NANCY MENDEZ, the director of community impact at United Way of Greater Cleveland, has been named to the board of trustees of the George Gund Foundation, becoming the foundation’s third Cleveland trustee. Before joining the United Way in 2009, Mendez was the program director for the Center for Minority Public Health at Case Western Reserve University. In addition, she has served on a number of nonprofit boards, including those of Cuyahoga Arts and Culture, the Hispanic Alliance, Nueva Luz Urban Resource Center, the Dolphin Heart Foundation, the LBGT Center of Cleveland, and the Cleveland Rape Crisis Center.
The Howard Hughes Medical Institute, the largest private biomedical research institution in the United States, has announced the election of RISA LAVIZZO-MOUREY, former president and CEO of the Robert Wood Johnson Foundation (RWJF), as a trustee. In 2018, Lavizzo-Mourey became the RWJF Penn Integrates Knowledge Professor of Population Health and Health Equity at the University of Pennsylvania, where she also has appointments in the Perelman School of Medicine, the School of Nursing, and the Wharton School. Prior to 2018, she spent nearly fifteen years at RWJF, where she spearheaded efforts to create healthier, more equitable communities and strengthen the integration of health services and systems. She came to RWJF in 2003 from the University of Pennsylvania, where she directed Penn’s Institute on Aging and was chief of geriatric medicine at the School of Medicine. Lavizzo-Mourey has served in the administrations of three U.S. presidents and is a member of the National Academy of Medicine, the American Academy of Arts and Sciences, and the American Philosophical Society. She also serves on the boards of the Smithsonian Institution, the Bipartisan Policy Center, General Electric Company, Merck & Co., and the Intel Corporation.
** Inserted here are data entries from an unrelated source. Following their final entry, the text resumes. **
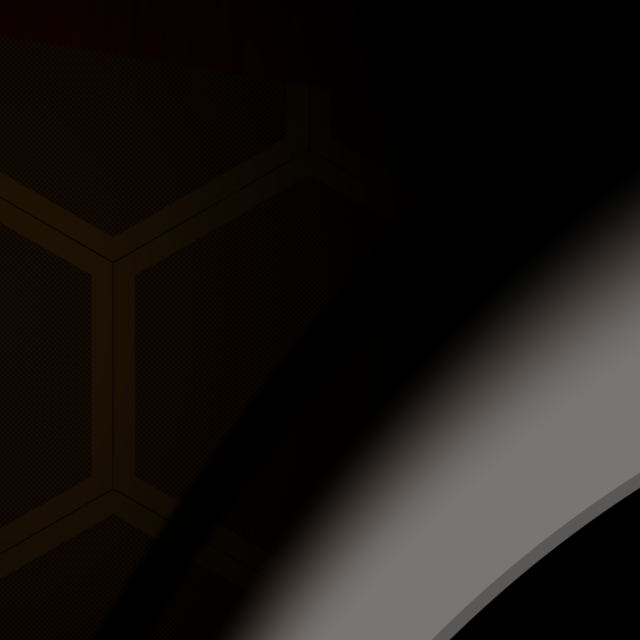
Reproduce this background procedurally as a WebGL 1 fragment shader.

```glsl
precision highp float;
uniform vec2 u_resolution;

#define HEX_CENTER vec2(0.483, 0.413)
#define HEX_INRADIUS 0.306
#define BAR_HALF 0.034
#define MESH_PERIOD 0.0082
#define BAR_COLOR vec3(0.120, 0.070, 0.014)
#define PANEL_COLOR vec3(0.084, 0.042, 0.013)
#define TOP_COLOR vec3(0.075, 0.010, 0.004)
#define GLOW_COLOR vec3(0.468, 0.462, 0.456)
#define GLOW_EDGE_COLOR vec3(0.500, 0.430, 0.380)
#define RIM_COLOR vec3(0.350, 0.345, 0.340)

vec2 hashGradient(vec2 cell) {
  float angle = 6.2832 * fract(sin(dot(cell, vec2(127.1, 311.7))) * 4375.85);
  return vec2(cos(angle), sin(angle));
}

float gradientNoise(vec2 p) {
  vec2 i = floor(p);
  vec2 f = p - i;
  vec2 u = f * f * (3.0 - 2.0 * f);
  vec2 e = vec2(1.0, 0.0);
  float low = mix(dot(hashGradient(i), f),
                  dot(hashGradient(i + e.xy), f - e.xy), u.x);
  float high = mix(dot(hashGradient(i + e.yx), f - e.yx),
                   dot(hashGradient(i + e.xx), f - e.xx), u.x);
  return mix(low, high, u.y);
}

// Distance to the nearest border of a pointy-topped hexagon grid
float hexBorder(vec2 p) {
  vec2 period = 2.0 * HEX_INRADIUS * vec2(1.0, 1.7320508);
  vec2 a = mod(p + 0.5 * period, period) - 0.5 * period;
  vec2 b = mod(p, period) - 0.5 * period;
  vec2 q = abs(dot(a, a) < dot(b, b) ? a : b);
  return HEX_INRADIUS - max(q.x, dot(q, vec2(0.5, 0.8660254)));
}

// Positive inside the circle
float circleDepth(vec2 p, vec2 center, float radius) {
  return radius - length(p - center);
}

// Coverage of the positive side of a distance
float cover(float d, float softness) {
  return smoothstep(-softness, softness, d);
}

vec3 honeycomb(vec2 p, float pixel) {
  float border = hexBorder(p - HEX_CENTER);
  vec2 wave = cos(6.2832 * p / MESH_PERIOD);
  float mesh = 0.8 + 0.4 * wave.x * wave.y;
  float bar = cover(BAR_HALF - border, pixel);
  vec3 color = mix(PANEL_COLOR * mesh, BAR_COLOR, bar);

  // Thin seam along the middle of each bar
  float seam = 1.0 - smoothstep(0.0006, 0.0006 + pixel, border);
  color *= 1.0 - 0.55 * seam;

  // Smooth streaked strip above the mesh
  float streak = 1.0 + 0.35 * gradientNoise(p * vec2(55.0, 3.0));
  float strip = cover(p.y - 0.945 + 0.165 * p.x, 0.004);
  color = mix(color, TOP_COLOR * streak, strip);

  // Light falling off from the left side
  float reach = length((p - vec2(0.0, 0.52)) * vec2(1.0, 0.65));
  return color * (1.0 - smoothstep(0.0, 0.76, reach));
}

void main() {
  vec2 p = gl_FragCoord.xy / u_resolution.y;
  float pixel = 1.0 / u_resolution.y;
  vec3 color = honeycomb(p, pixel);

  // Curved black band, with a dimmer surface beyond it
  float bandDepth = circleDepth(p, vec2(3.512, -1.978), 3.906);
  float band = cover(bandDepth, 0.009) * cover(0.070 - bandDepth, 0.014);
  color *= mix(1.0, 0.6, cover(bandDepth - 0.035, 0.02));
  color *= 1.0 - 0.92 * band;

  // Grey crescent, fading more slowly toward the right
  float glowDepth = circleDepth(p, vec2(2.600, -1.358), 2.648);
  float along = clamp((p.x - 0.33) / 0.67, 0.0, 1.0);
  float fadeWidth = mix(0.13, 0.25, along);
  float glow = pow(smoothstep(0.0, fadeWidth, glowDepth), 0.85);
  color = mix(color, mix(GLOW_EDGE_COLOR, GLOW_COLOR, glow), glow);

  // Flat rim and the black disc it encloses
  vec2 discCenter = vec2(2.004, -1.322);
  float rim = cover(circleDepth(p, discCenter, 1.875), pixel);
  float disc = cover(circleDepth(p, discCenter, 1.855), pixel);
  color = mix(color, RIM_COLOR, rim);
  color = mix(color, vec3(0.0), disc);

  gl_FragColor = vec4(color, 1.0);
}
```
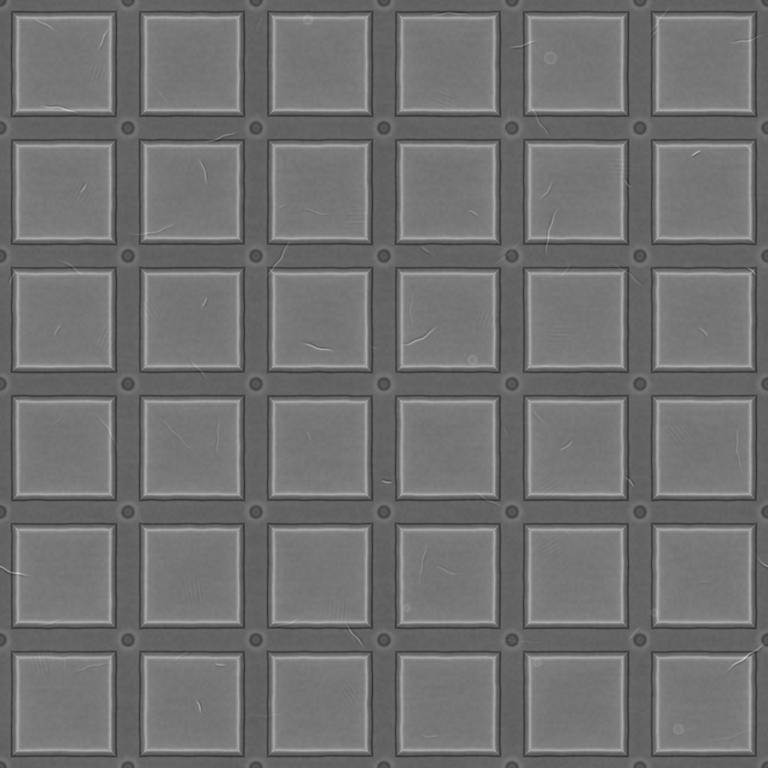
A three.js fragment shader for this pattern:

```glsl
// Grey metal grid of bevelled square panels, with a rivet where the grooves cross.
// Square distances shape the panels; hashed scratches, bubbles and scuffs add wear.
// Cell seeds and noise lattices wrap, so the surface tiles without a seam.

varying vec2 vUv;

const float GRID = 6.0;            // panels across and down
// Lengths below are fractions of one cell.
const float PANEL_HALF = 0.408;
const float BEVEL_WIDTH = 0.040;
const float RIVET_RADIUS = 0.046;
const float EDGE_SOFTNESS = 0.008;
const float LINE_WIDTH = 0.008;
const float SCRATCH_WIDTH = 0.007;
const float EDGE_WOBBLE = 0.006;
const int SCRATCHES = 4;           // per cell, most of them faint

const float FACE_TONE = 0.458;
const float GROOVE_TONE = 0.385;
const float BEVEL_TONE = 0.355;
const float RIVET_TONE = 0.315;
const float SCRATCH_GAIN = 0.22;
const float GRAIN_GAIN = 0.022;

vec3 hash3(vec2 p) {
  vec3 q = fract(p.xyx * vec3(0.1031, 0.1030, 0.0973));
  q += dot(q, q.yxz + 33.33);
  return fract((q.xxy + q.yzz) * q.zyx);
}

// Value noise on a lattice that wraps after the given period.
float wrapNoise(vec2 uv, vec2 period) {
  vec2 p = uv * period;
  vec2 i = floor(p);
  vec2 f = fract(p);
  f = f * f * (3.0 - 2.0 * f);
  float a = hash3(mod(i, period)).x;
  float b = hash3(mod(i + vec2(1.0, 0.0), period)).x;
  float c = hash3(mod(i + vec2(0.0, 1.0), period)).x;
  float d = hash3(mod(i + 1.0, period)).x;
  return mix(mix(a, b, f.x), mix(c, d, f.x), f.y) - 0.5;
}

float ridge(float d, float width) {
  return exp(-d * d / (width * width));
}

float disc(float d) {
  return smoothstep(EDGE_SOFTNESS, -EDGE_SOFTNESS, d);
}

vec2 rotate(vec2 p, float angle) {
  float c = cos(angle);
  float s = sin(angle);
  return vec2(c * p.x + s * p.y, c * p.y - s * p.x);
}

// One panel with its groove; p is measured from the cell centre.
float panelTone(vec2 p) {
  vec2 q = abs(p);
  float d = max(q.x, q.y) - PANEL_HALF;
  float inset = max(-d - BEVEL_WIDTH, 0.0);
  float slope = clamp(-d / BEVEL_WIDTH, 0.0, 1.0);

  float groove = GROOVE_TONE + 0.025 * exp(-max(d, 0.0) / 0.025);
  float light = q.x > q.y ? -sign(p.x) : sign(p.y);
  float bevel = BEVEL_TONE + 0.07 * slope + 0.015 * light;
  bevel += 0.10 * slope * ridge(q.x - q.y, 0.010);
  float face = FACE_TONE + 0.055 * exp(-inset / 0.075) - 0.012 * p.y;

  float tone = mix(groove, bevel, disc(d));
  tone = mix(tone, face, disc(d + BEVEL_WIDTH));
  tone += 0.14 * ridge(d + BEVEL_WIDTH + 0.006, 0.014);
  return tone - 0.15 * ridge(d, LINE_WIDTH);
}

// Recessed rivet with a dark rim and a pale halo; r is the distance to its centre.
float addRivet(float tone, float r) {
  float d = r - RIVET_RADIUS;
  tone += 0.055 * ridge(d - 0.022, 0.026);
  tone = mix(tone, RIVET_TONE + 0.03 * ridge(r, 0.025), disc(d));
  return tone - 0.07 * ridge(d, 0.010);
}

// Bent, tapered hairline with a dark lip along one side.
float scratch(vec2 p, vec2 seed) {
  vec3 place = hash3(seed);
  vec3 form = hash3(seed + 57.0);
  vec2 q = rotate(p - place.xy + 0.5, 6.2832 * place.z);
  float reach = mix(0.05, 0.24, form.x * form.x);
  q.y += (form.y - 0.5) * 2.5 * q.x * q.x + 0.004 * sin(q.x * 45.0 + 6.0 * form.y);
  float taper = smoothstep(reach, reach * 0.3, abs(q.x));
  float line = ridge(q.y, SCRATCH_WIDTH) - 0.4 * ridge(q.y - 0.014, SCRATCH_WIDTH);
  return SCRATCH_GAIN * pow(form.z, 3.5) * taper * line;
}

// A rare pale bubble and a patch of fine hatching.
float blemish(vec2 p, vec2 seed) {
  vec3 a = hash3(seed + 211.0);
  vec3 b = hash3(seed + 307.0);
  float d = length(p - a.xy + 0.5) - mix(0.025, 0.045, a.z);
  float bubble = step(0.83, b.x) * (0.03 * disc(d) + 0.04 * ridge(d, 0.009));
  vec2 q = rotate(p - 0.7 * (b.yz - 0.5), 3.1416 * a.z);
  float hatch = step(0.5, a.x) * sin(q.y * 190.0) * exp(-dot(q, q) / 0.008);
  return bubble + 0.016 * hatch;
}

float wear(vec2 cell, vec2 p) {
  float sum = 0.0;
  for (int y = -1; y <= 1; y++) {
    for (int x = -1; x <= 1; x++) {
      vec2 offset = vec2(float(x), float(y));
      vec2 seed = mod(cell + offset, GRID) * 13.0 + 5.0;
      sum += blemish(p - offset, seed);
      for (int i = 0; i < SCRATCHES; i++) {
        sum += scratch(p - offset, seed + vec2(float(i) * 101.0, 3.0));
      }
    }
  }
  return sum;
}

void main() {
  vec2 grid = vUv * GRID;
  vec2 cell = floor(grid);
  vec2 p = fract(grid) - 0.5;

  // Slightly uneven panel edges
  vec2 wobble = vec2(wrapNoise(vUv, vec2(60.0)), wrapNoise(vUv + 0.37, vec2(60.0)));
  float tone = panelTone(p + EDGE_WOBBLE * wobble);
  tone = addRivet(tone, length(0.5 - abs(p)));

  // Fine grain, brushed streaks and broad tonal drift
  tone += GRAIN_GAIN * wrapNoise(vUv, vec2(256.0));
  tone += GRAIN_GAIN * 0.5 * wrapNoise(vUv, vec2(24.0, 180.0));
  tone += GRAIN_GAIN * 0.6 * wrapNoise(vUv, vec2(14.0));
  tone += wear(cell, p);

  gl_FragColor = vec4(vec3(clamp(tone, 0.0, 1.0)), 1.0);
}
```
The board of directors of the Apollo Theater in New York City has announced the election of CHARLES PHILLIPS as chairman. Phillips, who has served on the Apollo’s board since 2015, most recently as vice chair, marked his new role with a $1 million gift to the Apollo Theater’s Emergency Fund, which was created to ensure the nonprofit theater’s continued financial stability amid its closure due to COVID-19. Phillips formerly served as CEO/chair of Infor, a global leader in business software, president of Oracle, and managing director at Morgan Stanley, and currently serves as managing partner and co-founder of Recognize, a technology operating and investment firm. He also serves on the boards of ViacomCBS and the Council of Foreign Relations. He will succeed longtime chair Richard "Dick" Parsons, who has led the Apollo’s board since 2001 and was named chairman emeritus; Parsons will remain on the executive committee and will serve as a senior advisor to the theater.
The Alliance for Justice in Washington, D.C., has announced the appointment of three new members to its board. AKUNNA COOK has served as a diplomat, as founding executive director of the Black Economic Alliance, and as an advisor to former Attorney General Eric Holder in his role as chair of the National Democratic Redistricting Committee. MADELINE (Maddy) deLONE is the former executive director of the Innocence Project. And CHRISTOPHER TORRES is political director of MoveOn.org.